#### Exercise goal:
Hand back the entries below exactly.

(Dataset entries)
************

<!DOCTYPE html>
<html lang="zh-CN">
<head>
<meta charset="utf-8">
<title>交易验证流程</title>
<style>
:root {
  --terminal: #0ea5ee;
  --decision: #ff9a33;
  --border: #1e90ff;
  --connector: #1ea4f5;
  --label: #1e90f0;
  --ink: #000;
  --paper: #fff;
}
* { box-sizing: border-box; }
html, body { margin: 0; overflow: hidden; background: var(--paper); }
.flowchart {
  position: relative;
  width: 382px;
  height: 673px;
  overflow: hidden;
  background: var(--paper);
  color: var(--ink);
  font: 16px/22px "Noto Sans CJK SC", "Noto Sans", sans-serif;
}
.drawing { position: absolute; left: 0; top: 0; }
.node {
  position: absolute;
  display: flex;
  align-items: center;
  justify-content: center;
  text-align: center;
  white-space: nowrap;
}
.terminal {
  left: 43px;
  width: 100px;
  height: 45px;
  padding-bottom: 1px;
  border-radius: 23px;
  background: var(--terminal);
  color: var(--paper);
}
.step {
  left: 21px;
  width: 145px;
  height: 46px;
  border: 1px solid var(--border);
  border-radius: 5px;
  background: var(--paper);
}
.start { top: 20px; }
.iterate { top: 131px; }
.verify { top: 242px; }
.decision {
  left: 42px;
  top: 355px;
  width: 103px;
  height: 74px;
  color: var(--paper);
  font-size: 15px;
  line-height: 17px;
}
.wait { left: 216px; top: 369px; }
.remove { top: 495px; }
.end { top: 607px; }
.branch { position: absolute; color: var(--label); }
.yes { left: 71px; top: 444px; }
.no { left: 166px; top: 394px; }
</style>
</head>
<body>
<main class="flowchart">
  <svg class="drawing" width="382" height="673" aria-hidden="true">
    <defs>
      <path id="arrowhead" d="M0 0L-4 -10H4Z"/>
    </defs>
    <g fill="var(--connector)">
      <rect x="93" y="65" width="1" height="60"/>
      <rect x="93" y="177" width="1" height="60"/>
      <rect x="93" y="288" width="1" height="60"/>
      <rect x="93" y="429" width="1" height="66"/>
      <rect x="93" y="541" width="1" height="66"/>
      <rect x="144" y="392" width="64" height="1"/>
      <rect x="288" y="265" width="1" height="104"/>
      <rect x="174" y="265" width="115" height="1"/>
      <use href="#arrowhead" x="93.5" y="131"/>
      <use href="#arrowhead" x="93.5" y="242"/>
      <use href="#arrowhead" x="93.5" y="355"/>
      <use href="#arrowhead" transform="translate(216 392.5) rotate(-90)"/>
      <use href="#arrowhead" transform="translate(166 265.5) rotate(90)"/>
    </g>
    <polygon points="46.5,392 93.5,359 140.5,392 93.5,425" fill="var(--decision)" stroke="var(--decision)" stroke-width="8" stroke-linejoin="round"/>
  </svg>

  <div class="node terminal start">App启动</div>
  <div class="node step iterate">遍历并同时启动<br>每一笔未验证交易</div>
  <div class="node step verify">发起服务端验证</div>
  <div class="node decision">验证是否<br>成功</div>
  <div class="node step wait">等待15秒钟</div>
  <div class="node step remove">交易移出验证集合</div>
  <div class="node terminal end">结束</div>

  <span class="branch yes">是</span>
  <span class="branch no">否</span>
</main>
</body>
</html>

************

#### Expected output:
<!DOCTYPE html>
<html lang="zh-CN">
<head>
<meta charset="utf-8">
<title>交易验证流程</title>
<style>
:root {
  --terminal: #0ea5ee;
  --decision: #ff9a33;
  --border: #1e90ff;
  --connector: #1ea4f5;
  --label: #1e90f0;
  --ink: #000;
  --paper: #fff;
}
* { box-sizing: border-box; }
html, body { margin: 0; overflow: hidden; background: var(--paper); }
.flowchart {
  position: relative;
  width: 382px;
  height: 673px;
  overflow: hidden;
  background: var(--paper);
  color: var(--ink);
  font: 16px/22px "Noto Sans CJK SC", "Noto Sans", sans-serif;
}
.drawing { position: absolute; left: 0; top: 0; }
.node {
  position: absolute;
  display: flex;
  align-items: center;
  justify-content: center;
  text-align: center;
  white-space: nowrap;
}
.terminal {
  left: 43px;
  width: 100px;
  height: 45px;
  padding-bottom: 1px;
  border-radius: 23px;
  background: var(--terminal);
  color: var(--paper);
}
.step {
  left: 21px;
  width: 145px;
  height: 46px;
  border: 1px solid var(--border);
  border-radius: 5px;
  background: var(--paper);
}
.start { top: 20px; }
.iterate { top: 131px; }
.verify { top: 242px; }
.decision {
  left: 42px;
  top: 355px;
  width: 103px;
  height: 74px;
  color: var(--paper);
  font-size: 15px;
  line-height: 17px;
}
.wait { left: 216px; top: 369px; }
.remove { top: 495px; }
.end { top: 607px; }
.branch { position: absolute; color: var(--label); }
.yes { left: 71px; top: 444px; }
.no { left: 166px; top: 394px; }
</style>
</head>
<body>
<main class="flowchart">
  <svg class="drawing" width="382" height="673" aria-hidden="true">
    <defs>
      <path id="arrowhead" d="M0 0L-4 -10H4Z"/>
    </defs>
    <g fill="var(--connector)">
      <rect x="93" y="65" width="1" height="60"/>
      <rect x="93" y="177" width="1" height="60"/>
      <rect x="93" y="288" width="1" height="60"/>
      <rect x="93" y="429" width="1" height="66"/>
      <rect x="93" y="541" width="1" height="66"/>
      <rect x="144" y="392" width="64" height="1"/>
      <rect x="288" y="265" width="1" height="104"/>
      <rect x="174" y="265" width="115" height="1"/>
      <use href="#arrowhead" x="93.5" y="131"/>
      <use href="#arrowhead" x="93.5" y="242"/>
      <use href="#arrowhead" x="93.5" y="355"/>
      <use href="#arrowhead" transform="translate(216 392.5) rotate(-90)"/>
      <use href="#arrowhead" transform="translate(166 265.5) rotate(90)"/>
    </g>
    <polygon points="46.5,392 93.5,359 140.5,392 93.5,425" fill="var(--decision)" stroke="var(--decision)" stroke-width="8" stroke-linejoin="round"/>
  </svg>

  <div class="node terminal start">App启动</div>
  <div class="node step iterate">遍历并同时启动<br>每一笔未验证交易</div>
  <div class="node step verify">发起服务端验证</div>
  <div class="node decision">验证是否<br>成功</div>
  <div class="node step wait">等待15秒钟</div>
  <div class="node step remove">交易移出验证集合</div>
  <div class="node terminal end">结束</div>

  <span class="branch yes">是</span>
  <span class="branch no">否</span>
</main>
</body>
</html>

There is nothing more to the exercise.